The Truth About Groundhog Day's Inner Circle

We all know how it goes, especially if you're a resident of the United States or Canada. With roots in Christian, ancient Celtic, and even possibly ancient Roman traditions, the first Groundhog Day was celebrated at Gobbler's Knob in Punxsutawney, Pennsylvania, according to History. Since then, a groundhog's reaction to its own shadow is used every February 2 as a barometer for how much longer winter might last. If the animal sees its shadow and dives for cover, then we're in for colder weather. Anything else from the animal means that spring might come faster than expected. 

But who are the men that administer the ceremony and wear the similar outfits as those who began it all back in 1887? No, this is not some shadowy cabal of groundhog breeders. Instead, this tuxedo-wearing, top-hatted group who perform this annual rite of seasonal observance are called the Punxsutawney Groundhog Club, or the Inner Circle of Groundhog Day, according to Smithsonian Magazine. This civic society has remained intact since it all began in the late 19th century, and they even claim the same groundhog known as Punxsutawney Phil has participated in the ceremony ever since it started.

The Inner Circle is made up of volunteers

Of course, it isn't the same groundhog that gives us its prediction for how quickly seasons might change from winter to spring, nor has the Punxsutawney Groundhog Club, or the Inner Circle of Groundhog Day, stayed the same since 1887. The Groundhog Club is made up of 15 residents of Punxsutawney, who adopt Masonic-like pseudonyms and pledge to keep the Groundhog Day tradition alive in the area, as Smithsonian Magazine reports.

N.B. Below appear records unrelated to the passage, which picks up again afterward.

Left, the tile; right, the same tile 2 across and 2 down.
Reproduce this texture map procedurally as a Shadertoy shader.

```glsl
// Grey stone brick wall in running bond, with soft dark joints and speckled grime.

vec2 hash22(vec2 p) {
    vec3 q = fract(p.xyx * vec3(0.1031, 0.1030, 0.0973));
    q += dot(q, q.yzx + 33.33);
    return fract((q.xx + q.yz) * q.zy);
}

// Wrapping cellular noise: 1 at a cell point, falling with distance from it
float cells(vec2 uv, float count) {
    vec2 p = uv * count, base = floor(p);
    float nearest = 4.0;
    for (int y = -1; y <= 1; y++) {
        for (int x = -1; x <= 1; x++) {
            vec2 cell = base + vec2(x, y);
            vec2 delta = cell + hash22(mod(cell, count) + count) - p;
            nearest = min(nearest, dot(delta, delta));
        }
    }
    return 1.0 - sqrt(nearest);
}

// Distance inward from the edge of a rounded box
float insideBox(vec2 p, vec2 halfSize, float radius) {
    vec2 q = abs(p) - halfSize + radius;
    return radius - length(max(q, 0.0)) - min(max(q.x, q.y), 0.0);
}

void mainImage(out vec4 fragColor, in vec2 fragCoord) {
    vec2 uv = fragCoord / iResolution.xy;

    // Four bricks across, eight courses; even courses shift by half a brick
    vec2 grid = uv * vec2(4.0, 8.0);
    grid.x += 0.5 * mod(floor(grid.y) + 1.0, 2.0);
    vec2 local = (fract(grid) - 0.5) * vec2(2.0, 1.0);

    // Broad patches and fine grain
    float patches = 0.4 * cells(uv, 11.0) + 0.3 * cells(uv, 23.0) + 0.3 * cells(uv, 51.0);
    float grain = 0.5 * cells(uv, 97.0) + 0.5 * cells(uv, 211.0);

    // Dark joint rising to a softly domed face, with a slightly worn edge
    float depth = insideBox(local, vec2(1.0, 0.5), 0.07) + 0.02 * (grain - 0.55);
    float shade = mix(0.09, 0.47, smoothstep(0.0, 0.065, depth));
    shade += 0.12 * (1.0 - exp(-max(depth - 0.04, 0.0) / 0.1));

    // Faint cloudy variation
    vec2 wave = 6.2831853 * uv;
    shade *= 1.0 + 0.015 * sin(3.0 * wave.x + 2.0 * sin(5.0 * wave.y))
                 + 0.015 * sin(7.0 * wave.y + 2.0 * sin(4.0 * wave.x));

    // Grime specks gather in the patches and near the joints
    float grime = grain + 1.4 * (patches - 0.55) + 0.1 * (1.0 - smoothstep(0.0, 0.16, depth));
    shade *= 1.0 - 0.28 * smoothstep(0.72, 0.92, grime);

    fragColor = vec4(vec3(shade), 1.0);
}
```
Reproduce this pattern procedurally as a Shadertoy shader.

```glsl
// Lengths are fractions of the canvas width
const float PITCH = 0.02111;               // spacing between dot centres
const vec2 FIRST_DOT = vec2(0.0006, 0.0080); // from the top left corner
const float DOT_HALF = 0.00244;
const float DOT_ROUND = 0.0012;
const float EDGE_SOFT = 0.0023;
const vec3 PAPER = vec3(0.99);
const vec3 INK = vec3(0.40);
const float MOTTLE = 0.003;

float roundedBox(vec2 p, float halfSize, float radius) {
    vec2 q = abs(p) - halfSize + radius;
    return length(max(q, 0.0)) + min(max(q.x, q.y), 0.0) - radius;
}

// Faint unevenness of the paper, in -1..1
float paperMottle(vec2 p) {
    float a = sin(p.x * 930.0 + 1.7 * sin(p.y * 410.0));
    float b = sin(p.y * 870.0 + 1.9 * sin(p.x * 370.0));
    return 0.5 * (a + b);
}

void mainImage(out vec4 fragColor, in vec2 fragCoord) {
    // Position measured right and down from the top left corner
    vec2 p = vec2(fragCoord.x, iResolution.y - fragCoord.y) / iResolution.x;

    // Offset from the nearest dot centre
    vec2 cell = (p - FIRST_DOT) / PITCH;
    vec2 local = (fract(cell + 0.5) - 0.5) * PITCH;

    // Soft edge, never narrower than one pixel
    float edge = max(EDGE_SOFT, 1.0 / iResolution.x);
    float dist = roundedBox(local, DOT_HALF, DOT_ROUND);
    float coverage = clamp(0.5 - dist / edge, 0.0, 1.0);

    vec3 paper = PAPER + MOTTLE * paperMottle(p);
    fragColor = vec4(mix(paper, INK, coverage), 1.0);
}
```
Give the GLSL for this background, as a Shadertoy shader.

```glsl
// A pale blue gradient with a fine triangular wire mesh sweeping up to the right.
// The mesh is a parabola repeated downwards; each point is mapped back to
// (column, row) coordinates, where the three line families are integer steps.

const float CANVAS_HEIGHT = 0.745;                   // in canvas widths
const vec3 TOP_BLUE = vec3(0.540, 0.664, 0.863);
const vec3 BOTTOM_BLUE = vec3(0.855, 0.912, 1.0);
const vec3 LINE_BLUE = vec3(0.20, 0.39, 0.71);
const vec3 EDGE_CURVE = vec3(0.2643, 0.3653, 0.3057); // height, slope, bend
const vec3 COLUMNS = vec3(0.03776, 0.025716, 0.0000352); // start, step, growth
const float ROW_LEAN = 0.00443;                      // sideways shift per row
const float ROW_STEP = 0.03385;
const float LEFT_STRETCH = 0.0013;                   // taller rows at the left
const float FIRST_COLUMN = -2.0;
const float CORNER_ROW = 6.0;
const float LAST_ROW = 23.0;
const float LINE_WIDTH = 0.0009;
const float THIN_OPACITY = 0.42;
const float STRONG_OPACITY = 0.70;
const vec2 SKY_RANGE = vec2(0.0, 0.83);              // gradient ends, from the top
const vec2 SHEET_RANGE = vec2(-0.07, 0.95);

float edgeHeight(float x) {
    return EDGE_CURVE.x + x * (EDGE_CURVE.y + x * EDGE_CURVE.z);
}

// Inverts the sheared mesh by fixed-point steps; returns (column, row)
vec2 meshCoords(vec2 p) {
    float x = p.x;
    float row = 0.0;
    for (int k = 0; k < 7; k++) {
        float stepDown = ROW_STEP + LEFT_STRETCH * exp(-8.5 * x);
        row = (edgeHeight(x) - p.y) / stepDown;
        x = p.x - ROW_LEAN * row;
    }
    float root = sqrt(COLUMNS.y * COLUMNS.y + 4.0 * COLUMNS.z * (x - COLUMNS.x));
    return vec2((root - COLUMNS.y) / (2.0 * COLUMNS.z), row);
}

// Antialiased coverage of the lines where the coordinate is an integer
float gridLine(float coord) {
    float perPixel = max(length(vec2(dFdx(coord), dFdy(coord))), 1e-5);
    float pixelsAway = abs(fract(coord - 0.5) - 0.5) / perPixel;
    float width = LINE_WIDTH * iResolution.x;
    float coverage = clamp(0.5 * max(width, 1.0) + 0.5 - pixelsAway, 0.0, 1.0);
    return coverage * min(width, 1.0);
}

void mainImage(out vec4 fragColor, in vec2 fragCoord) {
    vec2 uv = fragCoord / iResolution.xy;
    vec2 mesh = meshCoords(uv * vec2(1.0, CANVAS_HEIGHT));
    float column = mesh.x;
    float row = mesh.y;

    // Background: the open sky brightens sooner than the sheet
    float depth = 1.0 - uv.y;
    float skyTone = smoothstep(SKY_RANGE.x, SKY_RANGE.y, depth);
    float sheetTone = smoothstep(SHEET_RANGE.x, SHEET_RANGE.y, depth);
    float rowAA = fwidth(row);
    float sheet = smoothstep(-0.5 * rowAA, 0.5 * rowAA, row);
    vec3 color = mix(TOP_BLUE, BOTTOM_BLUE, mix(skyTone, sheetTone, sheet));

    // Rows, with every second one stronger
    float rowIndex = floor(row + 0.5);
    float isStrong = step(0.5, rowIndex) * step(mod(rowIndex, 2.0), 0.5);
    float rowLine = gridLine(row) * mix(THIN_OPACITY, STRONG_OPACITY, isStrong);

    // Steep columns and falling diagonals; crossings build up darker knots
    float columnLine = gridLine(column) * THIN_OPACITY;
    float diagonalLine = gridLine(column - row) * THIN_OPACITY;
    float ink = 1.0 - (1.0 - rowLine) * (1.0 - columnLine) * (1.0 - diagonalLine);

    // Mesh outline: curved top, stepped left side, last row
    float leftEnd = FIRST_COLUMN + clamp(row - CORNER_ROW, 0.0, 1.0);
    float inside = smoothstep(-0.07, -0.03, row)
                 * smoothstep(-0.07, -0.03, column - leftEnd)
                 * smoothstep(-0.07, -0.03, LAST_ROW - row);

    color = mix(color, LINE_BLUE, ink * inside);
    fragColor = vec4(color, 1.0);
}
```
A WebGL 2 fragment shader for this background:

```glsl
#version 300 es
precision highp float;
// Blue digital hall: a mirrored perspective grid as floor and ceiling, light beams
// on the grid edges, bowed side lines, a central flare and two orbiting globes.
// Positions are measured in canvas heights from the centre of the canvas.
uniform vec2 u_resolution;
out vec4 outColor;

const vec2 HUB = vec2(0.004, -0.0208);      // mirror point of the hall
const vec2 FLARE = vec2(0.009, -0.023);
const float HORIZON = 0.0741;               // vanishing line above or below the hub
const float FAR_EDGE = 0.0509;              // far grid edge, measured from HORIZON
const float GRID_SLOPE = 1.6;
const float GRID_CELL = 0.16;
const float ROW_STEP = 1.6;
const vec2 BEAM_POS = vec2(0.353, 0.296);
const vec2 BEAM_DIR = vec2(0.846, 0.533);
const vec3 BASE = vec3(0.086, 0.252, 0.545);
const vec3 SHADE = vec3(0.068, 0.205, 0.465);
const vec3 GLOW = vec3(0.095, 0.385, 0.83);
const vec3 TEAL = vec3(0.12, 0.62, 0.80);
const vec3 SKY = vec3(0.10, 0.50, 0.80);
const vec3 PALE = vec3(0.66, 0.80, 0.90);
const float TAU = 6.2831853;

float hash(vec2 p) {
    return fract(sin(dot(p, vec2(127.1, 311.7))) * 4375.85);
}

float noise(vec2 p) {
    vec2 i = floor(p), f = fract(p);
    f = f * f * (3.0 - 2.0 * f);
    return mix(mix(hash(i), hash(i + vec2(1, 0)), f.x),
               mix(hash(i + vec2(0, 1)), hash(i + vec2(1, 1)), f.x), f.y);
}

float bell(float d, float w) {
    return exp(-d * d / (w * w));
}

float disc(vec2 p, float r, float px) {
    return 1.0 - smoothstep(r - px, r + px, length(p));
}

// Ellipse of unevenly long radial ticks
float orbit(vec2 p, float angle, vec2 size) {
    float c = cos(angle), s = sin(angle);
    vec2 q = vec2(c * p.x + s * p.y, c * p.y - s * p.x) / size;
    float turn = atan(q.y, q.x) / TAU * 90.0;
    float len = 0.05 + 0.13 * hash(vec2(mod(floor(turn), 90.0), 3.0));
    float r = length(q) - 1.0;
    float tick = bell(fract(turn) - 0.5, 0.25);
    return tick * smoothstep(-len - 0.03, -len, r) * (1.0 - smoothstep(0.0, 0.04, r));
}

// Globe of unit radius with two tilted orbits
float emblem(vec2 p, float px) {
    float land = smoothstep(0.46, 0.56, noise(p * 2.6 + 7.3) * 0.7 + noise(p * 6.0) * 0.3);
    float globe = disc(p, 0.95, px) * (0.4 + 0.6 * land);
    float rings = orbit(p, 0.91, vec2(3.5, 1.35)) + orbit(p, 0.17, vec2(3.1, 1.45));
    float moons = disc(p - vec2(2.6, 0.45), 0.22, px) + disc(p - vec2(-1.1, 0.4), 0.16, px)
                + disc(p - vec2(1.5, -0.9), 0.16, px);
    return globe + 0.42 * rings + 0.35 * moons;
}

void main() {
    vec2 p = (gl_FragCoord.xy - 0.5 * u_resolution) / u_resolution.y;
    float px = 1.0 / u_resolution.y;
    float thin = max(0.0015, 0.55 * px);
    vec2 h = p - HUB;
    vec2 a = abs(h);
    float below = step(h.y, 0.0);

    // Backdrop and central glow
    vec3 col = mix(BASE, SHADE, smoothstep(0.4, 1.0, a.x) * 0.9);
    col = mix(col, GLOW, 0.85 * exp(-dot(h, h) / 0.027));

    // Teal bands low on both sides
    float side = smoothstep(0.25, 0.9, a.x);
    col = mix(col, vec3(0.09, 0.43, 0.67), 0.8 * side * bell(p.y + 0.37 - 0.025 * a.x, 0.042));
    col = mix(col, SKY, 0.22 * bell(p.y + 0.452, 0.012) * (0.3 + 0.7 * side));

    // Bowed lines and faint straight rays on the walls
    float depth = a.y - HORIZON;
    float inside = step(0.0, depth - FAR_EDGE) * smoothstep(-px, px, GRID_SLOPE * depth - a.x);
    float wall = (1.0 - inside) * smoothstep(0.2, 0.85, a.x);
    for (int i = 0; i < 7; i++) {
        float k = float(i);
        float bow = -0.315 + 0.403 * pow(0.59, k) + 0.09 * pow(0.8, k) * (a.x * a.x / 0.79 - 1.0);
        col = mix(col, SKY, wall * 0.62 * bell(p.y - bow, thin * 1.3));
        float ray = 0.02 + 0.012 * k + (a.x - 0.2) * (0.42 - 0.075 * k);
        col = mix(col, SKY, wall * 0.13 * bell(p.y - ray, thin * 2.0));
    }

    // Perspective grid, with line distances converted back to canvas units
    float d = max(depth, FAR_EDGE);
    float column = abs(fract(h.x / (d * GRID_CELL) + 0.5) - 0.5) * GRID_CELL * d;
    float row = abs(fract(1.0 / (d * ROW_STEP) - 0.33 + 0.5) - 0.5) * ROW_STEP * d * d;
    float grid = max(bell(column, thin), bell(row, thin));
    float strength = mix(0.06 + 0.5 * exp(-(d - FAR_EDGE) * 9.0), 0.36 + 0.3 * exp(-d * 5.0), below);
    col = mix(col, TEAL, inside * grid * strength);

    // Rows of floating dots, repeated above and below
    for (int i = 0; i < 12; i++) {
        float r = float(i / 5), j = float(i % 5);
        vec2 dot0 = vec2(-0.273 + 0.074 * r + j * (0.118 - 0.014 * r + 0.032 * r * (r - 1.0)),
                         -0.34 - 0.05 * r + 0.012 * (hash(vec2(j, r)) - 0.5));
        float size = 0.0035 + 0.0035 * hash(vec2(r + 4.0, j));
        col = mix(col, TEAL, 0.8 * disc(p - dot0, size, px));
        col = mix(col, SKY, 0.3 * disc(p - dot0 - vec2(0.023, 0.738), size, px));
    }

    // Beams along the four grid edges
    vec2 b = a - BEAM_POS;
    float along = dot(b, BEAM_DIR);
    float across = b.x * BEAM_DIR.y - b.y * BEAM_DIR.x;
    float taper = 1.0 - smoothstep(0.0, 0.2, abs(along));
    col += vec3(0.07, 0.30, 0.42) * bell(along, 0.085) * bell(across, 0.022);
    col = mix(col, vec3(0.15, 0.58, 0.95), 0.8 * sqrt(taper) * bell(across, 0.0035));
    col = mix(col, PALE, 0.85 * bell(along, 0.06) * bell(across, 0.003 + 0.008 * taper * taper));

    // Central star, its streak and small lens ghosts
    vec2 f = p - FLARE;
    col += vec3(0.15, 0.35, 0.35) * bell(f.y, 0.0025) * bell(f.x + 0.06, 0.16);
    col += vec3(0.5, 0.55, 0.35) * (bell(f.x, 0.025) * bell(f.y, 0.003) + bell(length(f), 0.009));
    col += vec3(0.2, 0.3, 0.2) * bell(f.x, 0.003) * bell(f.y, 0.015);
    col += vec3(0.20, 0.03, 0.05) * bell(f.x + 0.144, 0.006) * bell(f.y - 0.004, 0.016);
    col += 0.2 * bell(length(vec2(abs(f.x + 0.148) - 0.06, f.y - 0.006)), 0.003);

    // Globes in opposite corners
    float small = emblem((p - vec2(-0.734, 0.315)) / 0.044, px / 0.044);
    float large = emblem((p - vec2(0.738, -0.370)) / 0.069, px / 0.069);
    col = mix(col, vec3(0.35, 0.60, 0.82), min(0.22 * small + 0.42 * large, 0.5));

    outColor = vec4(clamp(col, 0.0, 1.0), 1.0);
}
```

Otherwise, these top-hatted men, with names like "Big Chill," "Rainman," and most menacingly, "Iceman," are teachers, dentists, and chiropractors, performing the same ritual their forebears performed many decades earlier, according to the official Punxsutawney Phil Groundhog Club. Despite their protestations, it's generally believed they have their forecast settled in advance, no matter what Phil's reaction happens to be. Despite the German legend from which Groundhog Day is partially inspired, the handlers do not necessarily wait around for Phil to see his shadow, but determine the forecast beforehand, and then they simply announce it on Gobbler's Knob, as the Pittsburgh Evening Sun reports.